South Tyrone joint-master and racehorse trainer Andy Oliver leading the followers away from the South Tyrone Foxhounds meet at Castlebay \ Noel Mullins
The female set, known as ‘The Vixens’, Saffron Oliver, Ciara Malcomson and Sinead Curren, were always to the fore as were Jason McKeown, Jordan Parr, show jumping rider James Reid, Johnnie Mulligan, Daniel Cassidy, Tommy Parr, Matthew Carvill, John Keys and Mark English on another of Shane Crabbe’s hunters. This fellow is the real deal and for sale, but is probably sold already such was his performance on the day.
Also following were Dympna Kiernan and Lloyd Parr Jnr, Harry Clements, Michelle Kelly and Charlie McPoland and Anthony McEvoy, both of whom I last met hunting in North Galway.

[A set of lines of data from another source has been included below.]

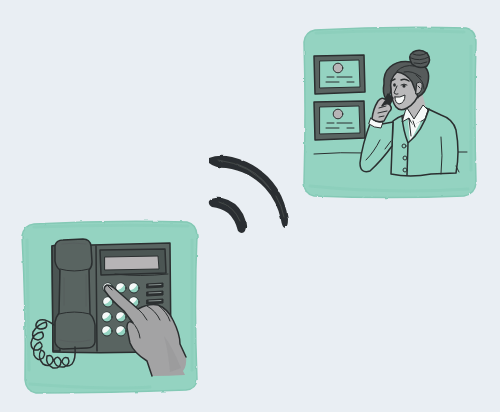
<!DOCTYPE html>
<html lang="en">
<head>
<meta charset="utf-8">
<title>Phone call illustration</title>
<style>
:root {
  --paper: #e9eef3;
  --mint: #94d3c1;
  --mint-edge: #84c9b5;
  --ink: #2b2f30;
  --slate: #596461;
  --slate-dark: #4b5553;
  --hair: #565b5b;
  --skin: #b9b9ba;
  --hand: #a3a3a4;
  --hand-shade: #8f9091;
  --screen: #b7b4b6;
  --white: #f6f9f8;
}
html, body { margin: 0; background: var(--paper); }
body { width: 500px; height: 412px; overflow: hidden; }
svg { display: block; }
.tile { fill: var(--mint); stroke: var(--mint-edge); stroke-width: 1.5; }
.brush { fill: none; stroke: var(--mint-edge); stroke-width: 3; opacity: .45; stroke-linecap: round; }
.line { fill: none; stroke: var(--ink); stroke-width: 1.5; stroke-linecap: round; stroke-linejoin: round; }
.fine { stroke-width: 1; }
.mint { fill: var(--mint); }
.slate { fill: var(--slate); }
.slate-dark { fill: var(--slate-dark); }
.hair { fill: var(--hair); }
.skin { fill: var(--skin); }
.hand { fill: var(--hand); }
.white { fill: var(--white); }
.ink { fill: var(--ink); }
.screen { fill: var(--screen); }
.streak { fill: none; stroke: #555a5c; stroke-width: 1; stroke-linecap: round; opacity: .6; }
</style>
</head>
<body>
<svg width="500" height="412" viewBox="0 0 500 412" role="img" aria-label="A hand dials a desk phone and a woman in an office answers the call">
  <defs>
    <filter id="rough" x="-5%" y="-5%" width="110%" height="110%">
      <feTurbulence type="fractalNoise" baseFrequency=".12" numOctaves="2" seed="4" result="grain"/>
      <feDisplacementMap in="SourceGraphic" in2="grain" scale="2.5"/>
    </filter>
    <g id="certificate">
      <path class="line slate" d="M0 1L50 0L51 37L1 39Z"/>
      <path class="line fine mint" d="M6 6L45 5L46 32L6 33Z"/>
      <circle class="line fine screen" cx="24" cy="13" r="4.8"/>
      <path class="line fine" d="M13 22H20M23 22H38M12 27H25M33 27H40"/>
    </g>
    <g id="key">
      <circle class="line fine mint" r="5"/>
      <path class="white" d="M-4 2A4.300 4.300 0 0 1 3 -3Q0 2 -4 2Z"/>
    </g>
    <g id="side-key">
      <path class="line fine ink" d="M0 1L16 0V4L0 5Z"/>
      <path class="line fine" style="stroke:#8b9593" d="M2 2L14 1.500"/>
    </g>
  </defs>

  <rect width="500" height="412" fill="var(--paper)"/>

  <g id="office-tile">
    <path class="tile" filter="url(#rough)" d="M315 30Q390 26 466 28Q476 30 476 43Q474 110 476 183Q475 194 464 196Q390 199 314 196Q304 194 304 183Q306 110 304 42Q305 32 315 30Z"/>
    <path class="brush" d="M316 33Q390 29 464 32M310 186Q390 194 468 189M471 46V170"/>
    <use href="#certificate" x="314" y="55"/>
    <use href="#certificate" x="314" y="101"/>
    <path class="line fine" d="M314 154Q340 152 369 153M456 152L467 152"/>

    <g id="woman">
      <path class="skin" d="M406 100L422 92L427 112L417 128L407 114Z"/>
      <path class="line mint" d="M404 115Q398 117 393 121L391 174Q410 178 431 174L456 173Q460 152 456 130Q453 119 441 115L426 108L415 124Z"/>
      <path class="line fine white" d="M405 112L402 122L409 118L413 126L425 119L428 110L423 105L414 119L407 108Z"/>
      <path class="white" d="M408 119L413 125L421 121L410 142Z"/>
      <path class="line" d="M402 116Q403 130 408 143Q422 132 429 109M408 143L407 175"/>
      <path class="line fine" d="M409 119L411 136M413 121L415 127"/>
      <path class="line fine" d="M441 137Q443 156 441 174M456 166L459 172"/>

      <path class="line skin" d="M390 73Q390 84 391 91Q392 102 396 107Q400 112 407 108Q416 103 419 93L420 80L410 68Z"/>
      <path class="line hair" d="M411 62Q398 60 390 67Q383 73 384 84Q382 93 386 99Q390 96 391 90Q389 79 397 72Q406 73 412 82Q415 90 418 97Q426 93 428 82Q431 69 420 63Z"/>
      <path class="line hair" d="M412 64Q407 56 413 52Q420 48 427 53Q432 60 427 66Q419 70 412 64Z"/>
      <path class="line fine" d="M411 58Q419 62 429 57M413 54Q420 57 427 53M414 63Q421 65 427 62M397 71Q404 64 414 66M404 72Q412 70 421 77M416 75Q424 81 424 89"/>
      <path class="line fine skin" d="M417 83Q423 80 422 87Q421 94 416 94Z"/>
      <path class="line fine" d="M418 86L420 88M418 97V98"/>
      <path class="line" d="M391 81L395 79M401 80Q405 78 409 81"/>
      <ellipse class="ink" cx="394.500" cy="85" rx="1.400" ry="1.800"/>
      <ellipse class="ink" cx="404" cy="86" rx="1.600" ry="1.800"/>
      <path class="line fine" d="M401 85Q404 83 407 85M397 86L394 93Q396 95 398 94"/>
      <path class="line fine white" d="M395 97Q400 98 405 95Q405 103 399 104Q395 103 395 97Z"/>

      <path class="line mint" d="M371 121Q362 145 360 163Q360 174 370 171Q382 160 392 146L393 122L382 124Z"/>
      <path class="line fine" d="M366 160Q374 152 380 140M385 149L391 141"/>
      <path class="line fine white" d="M371 118Q376 123 383 122L381 128Q374 128 369 124Z"/>
      <path class="line ink" d="M388 94L393 98L383 119L377 115Z"/>
      <path class="line skin" d="M378 101Q382 96 386 100L382 106Q387 102 390 105Q393 109 389 112L384 121Q377 123 372 119Q373 109 378 101Z"/>
      <path class="line fine" d="M379 108L386 106M378 113L387 111M379 117L384 116"/>

      <g class="line fine mint">
        <circle cx="404" cy="146" r="2"/>
        <circle cx="405" cy="158" r="2"/>
        <circle cx="405" cy="170" r="2"/>
      </g>
    </g>
  </g>

  <g id="signal" filter="url(#rough)">
    <path class="ink" d="M209 158Q219 154 232 157Q261 164 277 188Q286 203 288 219Q288 227 285 228Q282 227 281 220Q277 201 265 188Q249 171 226 168Q215 168 209 163Z"/>
    <path class="ink" d="M209 201Q213 197 222 198Q236 201 243 214Q248 224 245 231Q242 235 238 231Q235 219 228 213Q221 208 212 207Q208 205 209 201Z"/>
    <path class="streak" d="M218 160Q251 164 271 190M237 164Q257 171 269 187M276 196Q282 206 284 217M219 202Q234 206 240 221"/>
  </g>

  <g id="dialling-tile">
    <path class="tile" filter="url(#rough)" d="M34 224Q110 220 187 222Q196 224 197 235Q194 305 197 380Q196 389 186 390Q110 393 36 393Q26 391 25 380Q26 310 22 236Q24 225 34 224Z"/>
    <path class="brush" d="M34 227Q110 224 188 226M30 384Q110 390 150 387M192 240V370M27 240L29 370"/>

    <g id="desk-phone">
      <path class="line slate" d="M52 246L170 243L171 351Q112 354 53 352Z"/>
      <path class="line slate-dark" d="M96 246L97 351M52 246L60 244V351H53Z"/>
      <path class="line slate-dark" d="M100 250L165 249L166 273L101 275Z"/>
      <path class="line fine screen" d="M105 257L158 256L159 269L105 270Z"/>
      <path class="line fine" d="M115 274Q140 277 168 274"/>
      <g id="keypad">
        <use href="#key" x="108" y="288"/>
        <use href="#key" x="121" y="288"/>
        <use href="#key" x="134" y="288"/>
        <use href="#key" x="108" y="302"/>
        <use href="#key" x="121" y="302"/>
        <use href="#key" x="134" y="302"/>
        <use href="#key" x="107" y="317"/>
        <use href="#key" x="121" y="317"/>
        <use href="#key" x="134" y="317"/>
        <use href="#key" x="107" y="331"/>
        <use href="#key" x="121" y="331"/>
        <use href="#key" x="134" y="331"/>
      </g>
      <use href="#side-key" x="147" y="283"/>
      <use href="#side-key" x="147" y="291"/>
      <use href="#side-key" x="147" y="299"/>
      <use href="#side-key" x="147" y="307"/>
      <g id="handset">
        <path class="line slate" d="M55 246Q56 240 63 240L83 239Q90 239 91 246L92 262Q92 267 89 270L90 314Q94 318 95 325L95 342Q94 348 87 348L63 349Q56 348 55 342L55 322Q56 317 59 313L60 270Q56 267 55 261Z"/>
        <path class="line fine" d="M60 269Q74 273 89 269M59 314Q74 310 90 314"/>
        <path class="streak" d="M62 244Q74 242 86 244M64 278V305M86 275V306M60 340Q74 344 90 340"/>
      </g>
      <path id="cord" class="line" d="M54 325Q44 317 38 321Q33 327 40 329Q49 329 46 322Q38 324 33 332Q31 339 38 340Q46 338 42 332Q33 333 31 343Q31 351 38 350Q45 347 40 342Q32 345 34 355Q37 362 43 358Q47 352 41 350Q37 357 43 364Q50 368 53 361Q53 354 47 356Q45 364 53 368Q61 369 61 361Q58 354 54 360Q55 368 64 367Q71 364 68 358Q63 356 62 362Q66 369 72 364Q76 359 75 347"/>
    </g>

    <g id="dialling-hand">
      <path class="hand" d="M105 286Q109 283 114 288L138 309Q149 303 158 305Q168 309 173 320Q180 334 180 344L186 357Q187 366 183 371L185 375Q168 376 152 376L147 361Q134 353 130 343L127 327Q127 319 132 322L124 311Q111 300 105 291Q103 288 105 286Z"/>
      <path class="line" d="M152 376L147 361Q134 353 130 343L127 328Q127 319 133 323L124 311Q111 300 105 291Q103 287 107 285Q111 285 114 288L138 309Q149 303 158 305Q168 309 173 320Q180 334 180 344L186 357"/>
      <path class="line fine" d="M132 322Q139 329 140 338M138 309Q143 313 147 320M147 306Q156 311 160 320M158 305Q167 312 170 321M108 286L112 290"/>
      <path d="M164 336Q172 346 181 368L170 372Q168 350 164 336Z" fill="var(--hand-shade)" opacity=".35"/>
    </g>
  </g>
</svg>
</body>
</html>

The first draw was along the shores of Lough Neagh and the 21½ couple of hounds took no time to find in Laurence O’Neill’s farm, running a wide circuit of the large covert, on towards Lough Neagh but he doubled back and crossed the Killycroppy Road by Glen Watters’s farm. Then he crossed another road to Brady’s and through Tommy Sheppard’s, Andrew Liggott’s and right to the shores of the lake again, but had no option but to turn back and to ground in Tommy Sheppard’s. This was a run of three miles in deep going for 45 minutes and one nameless concussed follower.
They hacked over the main road to Glen Watters’s valley and found a brace. One crossed by the huntsman, literally flying at speed, while the main pack set their sights on his pal for Drumkerran two miles away with some huge hedges, lined with wire, to be crossed with Ryan Carvill and Shane Crabble leading the way. The fox swung right-handed over Bowden’s Hill and down the other side crossing the road into Watter’s in a line for the back of Stewart’s Hall.

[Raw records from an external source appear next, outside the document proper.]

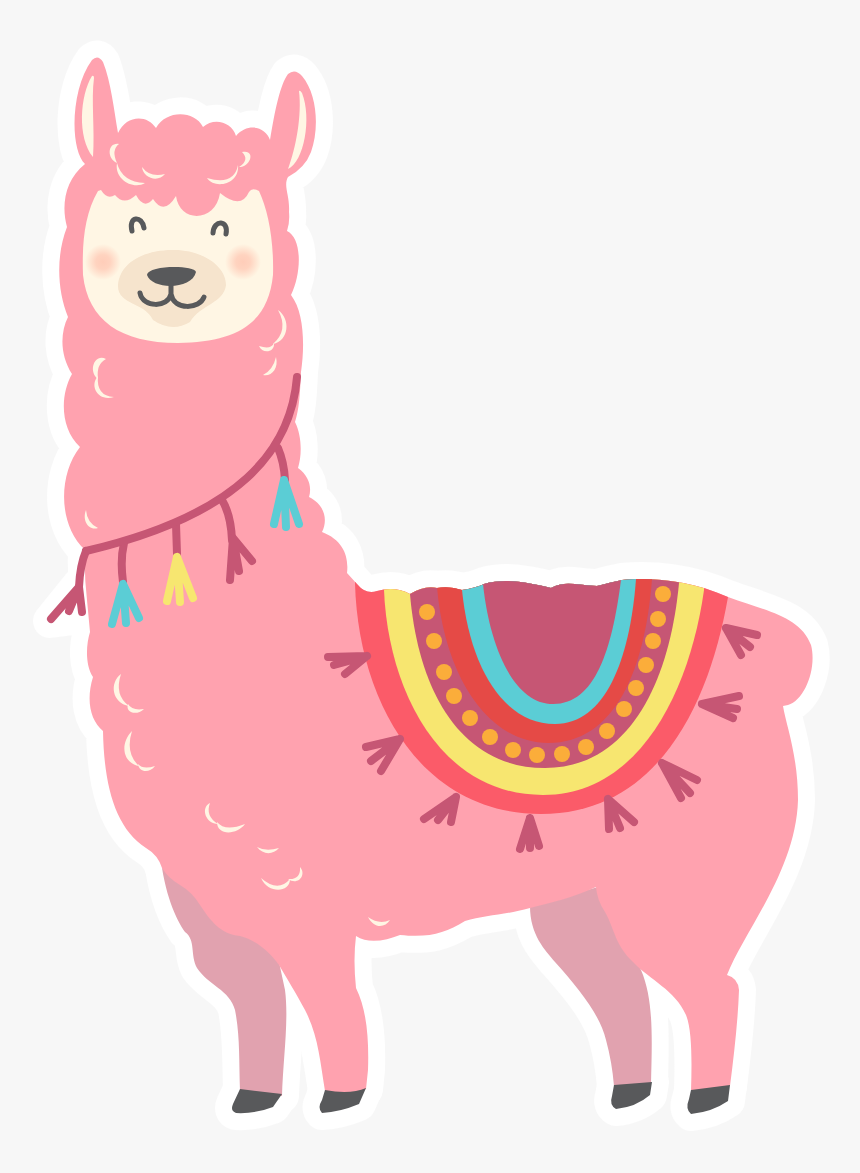
<!DOCTYPE html>
<html lang="en">
<head>
<meta charset="utf-8">
<title>Llama sticker</title>
<style>
:root {
  --paper: #f7f7f7;
  --border: #ffffff;
  --wool: #ffa2af;
  --wool-shade: #e1a2af;
  --cream: #fff6e4;
  --muzzle: #f6e4cd;
  --blush: #ffcdb9;
  --ink: #58595b;
  --mauve: #c65674;
  --coral: #fb5b69;
  --yellow: #f7e670;
  --red: #e54a46;
  --teal: #5bcdd5;
  --orange: #fbad3a;
}
html, body { margin: 0; overflow: hidden; background: var(--paper); }
svg { display: block; }
.sticker-border { fill: var(--border); stroke: var(--border); stroke-width: 34; stroke-linejoin: round; stroke-linecap: round; }
.wool { fill: var(--wool); }
.shade { fill: var(--wool-shade); }
.cream { fill: var(--cream); }
.ink { fill: var(--ink); }
.ink-line { fill: none; stroke: var(--ink); stroke-width: 5; stroke-linecap: round; }
.tassels { fill: none; stroke: var(--mauve); stroke-width: 8; stroke-linecap: round; stroke-linejoin: round; }
.teal-thread { stroke: var(--teal); }
.yellow-thread { stroke: var(--yellow); }
.dots { fill: var(--orange); }
</style>
</head>
<body>
<svg width="860" height="1173" viewBox="0 0 860 1173" role="img" aria-label="Smiling pink llama wearing a striped blanket and tassel necklace">
  <defs>
    <path id="body" d="M118 133C126 115 147 114 156 128C166 110 194 110 203 127C214 117 232 122 236 136C248 122 266 127 270 140C275 110 280 85 288 74Q295 68 302 76C318 95 319 130 311 152Q305 168 288 177C283 186 290 195 289 212Q290 222 287 231C302 238 302 272 291 295C304 312 305 345 301 372C300 395 299 410 295 422C302 436 302 455 298 468C309 476 312 487 309 497C325 505 328 520 322 532C343 540 349 556 347 573L357 584Q366 595 377 591Q395 586 410 594Q425 585 437 588Q450 586 462 590Q475 588 484 584C505 578 525 582 551 588C565 580 580 586 597 586Q612 582 622 580C650 577 690 580 728 597C770 612 800 617 811 645C817 668 805 700 788 705L783 706C786 725 798 755 798 800C796 870 745 930 727 975Q738 978 739 990C738 1020 734 1055 730 1086L691 1091C692 1060 692 1030 686 1015C675 990 650 980 633 962C615 945 615 930 605 912Q597 900 596 887C575 897 550 903 530 908C505 915 485 915 465 921C445 933 430 938 400 935C385 941 368 944 356 936Q353 960 356 988C367 1010 369 1040 368 1070L366 1089Q350 1095 325 1091C320 1060 318 1035 305 1010C297 995 285 975 279 965C268 950 255 940 240 936C220 934 210 920 200 905Q192 892 180 885Q168 878 162 868Q158 855 146 848C115 828 104 785 103 731C90 720 86 700 93 677C85 665 86 645 90 632L87 600Q84 575 85 550C58 525 58 475 80 447C60 428 60 395 72 374C60 355 60 333 68 317C57 290 56 255 67 227C61 205 65 180 85 164C70 150 70 90 92 60Q98 54 103 62C111 82 114 110 118 133Z"/>
    <g id="far-legs">
      <path d="M162 868C168 905 180 925 185 932C196 940 190 955 197 968C208 985 230 990 235 1010C240 1035 239 1060 240 1091L282 1096C283 1060 289 1020 285 990L279 962L240 900Z"/>
      <path d="M530 906C530 935 545 950 555 962C580 990 600 1015 606 1040Q612 1062 614 1086L651 1084C652 1040 654 1000 641 970L598 887Z"/>
    </g>
    <g id="hooves">
      <path d="M240 1089L282 1094L273 1107Q255 1114 236 1113Q230 1111 233 1104Z"/>
      <path d="M325 1090Q350 1095 366 1088L359 1104Q340 1112 322 1113Q317 1108 322 1100Z"/>
      <path d="M614 1085L652 1082L650 1095Q636 1107 616 1109Q609 1105 612 1096Z"/>
      <path d="M691 1090L730 1085L728 1101Q712 1112 691 1114Q685 1109 689 1099Z"/>
    </g>
    <clipPath id="body-clip"><use href="#body"/></clipPath>
    <radialGradient id="blush">
      <stop offset="0" stop-color="var(--blush)"/>
      <stop offset="0.4" stop-color="var(--blush)" stop-opacity="0.85"/>
      <stop offset="1" stop-color="var(--blush)" stop-opacity="0"/>
    </radialGradient>
  </defs>

  <rect width="860" height="1173" fill="var(--paper)"/>

  <g class="sticker-border">
    <use href="#body"/>
    <use href="#far-legs"/>
    <use href="#hooves"/>
    <path d="M79 585L50 621L82 617Z"/>
  </g>

  <use href="#far-legs" class="shade"/>
  <use href="#body" class="wool"/>
  <use href="#hooves" class="ink"/>

  <g id="blanket" clip-path="url(#body-clip)">
    <path fill="var(--coral)" d="M355 560V583C358 700 420 814 541 814C660 814 710 700 728 597V560Z"/>
    <path fill="var(--yellow)" d="M384 560V590C388 690 440 795 543 795C640 795 690 690 704 590V560Z"/>
    <path fill="var(--mauve)" d="M410 560V594C418 690 460 768 545 768C630 768 670 680 679 583V560Z"/>
    <path fill="var(--red)" d="M437 560V587C445 680 490 743 548 743C615 743 645 670 652 579V560Z"/>
    <path fill="var(--teal)" d="M462 560V590C470 670 505 724 555 724C605 724 630 660 636 579V560Z"/>
    <path fill="var(--mauve)" d="M483 560V584C490 650 515 704 553 704C595 704 612 650 621 580V560Z"/>
    <g class="dots">
      <circle cx="427" cy="612" r="8"/><circle cx="434" cy="641" r="8"/><circle cx="444" cy="672" r="8"/><circle cx="454" cy="696" r="8"/><circle cx="470" cy="718" r="8"/><circle cx="490" cy="737" r="8"/><circle cx="513" cy="750" r="8"/><circle cx="537" cy="755" r="8"/><circle cx="562" cy="754" r="8"/><circle cx="586" cy="747" r="8"/><circle cx="607" cy="731" r="8"/><circle cx="624" cy="709" r="8"/><circle cx="636" cy="688" r="8"/><circle cx="646" cy="665" r="8"/><circle cx="653" cy="641" r="8"/><circle cx="658" cy="619" r="8"/><circle cx="663" cy="594" r="8"/>
    </g>
  </g>

  <g id="blanket-tassels" class="tassels">
    <path d="M328 657L367 656L334 665M367 656L345 674"/>
    <path d="M366 747L400 739L371 761M400 739L381 771"/>
    <path d="M424 819L456 797L438 820M456 797L451 822"/>
    <path d="M520 849L530 818L530 848M530 818L539 846"/>
    <path d="M609 829L608 799L620 828M608 799L634 822"/>
    <path d="M681 798L662 763L690 793M662 763L697 780"/>
    <path d="M733 718L702 704L737 709M702 704L739 696"/>
    <path d="M741 655L726 628L750 647M726 628L757 635"/>
  </g>

  <g id="necklace" class="tassels">
    <path d="M86 551Q80 565 79 587M124 543Q120 560 123 582M176 524L177 554M222 500Q231 515 232 540M278 448Q284 462 285 480"/>
    <path d="M51 619L79 587L69 611M79 587L82 612"/>
    <path d="M230 580L233 538L239 571M233 538L252 561"/>
    <path class="teal-thread" d="M112 624L123 584L126 623M123 584L139 618"/>
    <path class="yellow-thread" d="M167 601L177 557L180 602M177 557L193 598"/>
    <path class="teal-thread" d="M274 524L284 480L286 527M284 480L299 524"/>
    <path d="M297 377C291 450 240 515 86 551"/>
  </g>

  <g id="head">
    <g class="cream">
      <path d="M92 76C80 95 77 138 93 157C95 130 91 100 94 78Q94 75 92 76Z"/>
      <path d="M299 91C302 115 296 148 288 169C304 162 312 118 302 93Q300 90 299 91Z"/>
      <path d="M98 191C84 215 82 245 83 275C88 320 120 343 178 343C235 342 268 325 273 275C274 240 268 210 259 191Q252 187 249 192Q241 210 220 193C216 222 180 224 176 196Q164 216 153 199Q144 210 136 195Q124 206 115 195Q107 200 101 190Z"/>
    </g>
    <circle cx="103" cy="262" r="18" fill="url(#blush)"/>
    <circle cx="243" cy="262" r="18" fill="url(#blush)"/>
    <path fill="var(--muzzle)" d="M172 250C200 249 226 265 226 285C224 303 200 305 190 322Q172 333 153 320C145 302 117 305 118 285C120 262 145 250 172 250Z"/>
    <path class="ink" d="M147 275C148 265 194 265 196 272C192 290 152 290 147 275Z"/>
    <g class="ink-line">
      <path d="M171 283V295M140 293C143 308 168 308 171 294C174 311 200 309 204 297"/>
      <path d="M132 231C128 216 142 215 144 228M213 233C214 219 229 220 226 234"/>
    </g>
  </g>

  <g id="wool-curls" class="cream">
    <path d="M119 144C108 142 106 158 117 163Q111 150 119 144Z"/>
    <path d="M117 163C114 180 134 190 145 183Q122 182 117 163Z"/>
    <path d="M142 167C143 178 158 183 165 174Q150 178 142 167Z"/>
    <path d="M242 152C256 149 251 167 239 167Q250 160 242 152Z"/>
    <path d="M238 165C240 184 215 190 207 178Q234 186 238 165Z"/>
    <path d="M278 310C291 319 289 341 273 344Q289 330 278 310Z"/>
    <path d="M274 343C275 353 262 354 259 346Q271 350 274 343Z"/>
    <path d="M276 357C279 369 271 377 263 375Q273 370 276 357Z"/>
    <path d="M106 359C94 353 88 372 98 379Q96 364 106 359Z"/>
    <path d="M98 376C89 386 98 402 114 397Q96 396 98 376Z"/>
    <path d="M86 510C82 520 88 531 98 528Q87 523 86 510Z"/>
    <path d="M121 674C109 683 112 703 129 706Q114 695 121 674Z"/>
    <path d="M128 704C125 713 137 716 144 709Q132 711 128 704Z"/>
    <path d="M132 731C120 743 122 763 139 766Q125 753 132 731Z"/>
    <path d="M138 764C139 773 150 773 155 766Q143 770 138 764Z"/>
    <path d="M210 803C200 808 206 824 218 824Q205 816 210 803Z"/>
    <path d="M217 822C217 836 237 835 245 824Q225 832 217 822Z"/>
    <path d="M257 847C263 855 273 855 279 848Q266 852 257 847Z"/>
    <path d="M261 878C268 894 290 893 290 879Q278 893 261 878Z"/>
    <path d="M288 879C298 886 307 875 300 867Q301 880 288 879Z"/>
    <path d="M368 917C374 929 385 928 390 920Q379 925 368 917Z"/>
  </g>
</svg>
</body>
</html>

Meanwhile, Shane Crabbe took his own line over a huge hedge onto a narrow road that looked impossible with Jordan Parr and Mark English, riding another of Shane’s quality hunters, committed. Remarkably, the three horses landed square, managing to turn immediately without losing balance.
Further on there was a series up upright gates that they had to jump twice, and five strands of wire to test the followers which Saffron Oliver cleared in style. This fox and the pack screamed down the valley towards Robert Crawford’s over Mickey Duffy’s and to ground in a stick pile. It took two farriers, Shane Crabbe and Evan McKillion, working flat out to replace all the lost shoes. This run we clocked at four miles in 40 minutes.
The next draw was at the back of Stewart’s Hall before crossing the road and drawing The Lady’s Mile, where hounds found at the back of Plunkett Duffy’s. This fox crossed the road into Robin Watters’s and onto Kenny Newell’s and after a fast two miles they lost him, so home was blown. Indeed, horses and riders had enough by then as the heavy going began to tell, sapping stamina.
What a day!
Huntsman Ryan Carvill produced probably the best day of the season to bring it to a close. Aside from the temporary fencing on the day, it took a further two days to complete the fencing as they had crossed so much country.
The hunt was reformed in 1960 after disbanding in the post war years and they hunt South Tyrone, North Monaghan and North Armagh over varied country of stiff hedges, wire and drains.
Chairman: Stephen Hutchinson
Joint-masters: Andy Oliver and Tony Weir
Huntsman: Ryan Carvill
Whippers-in: Paul Kinane and Shane Crabbe
Field-master: Andy Oliver
Honorary Secretary: Naomi Buchanan
Honorary Treasurer: Denis Canavan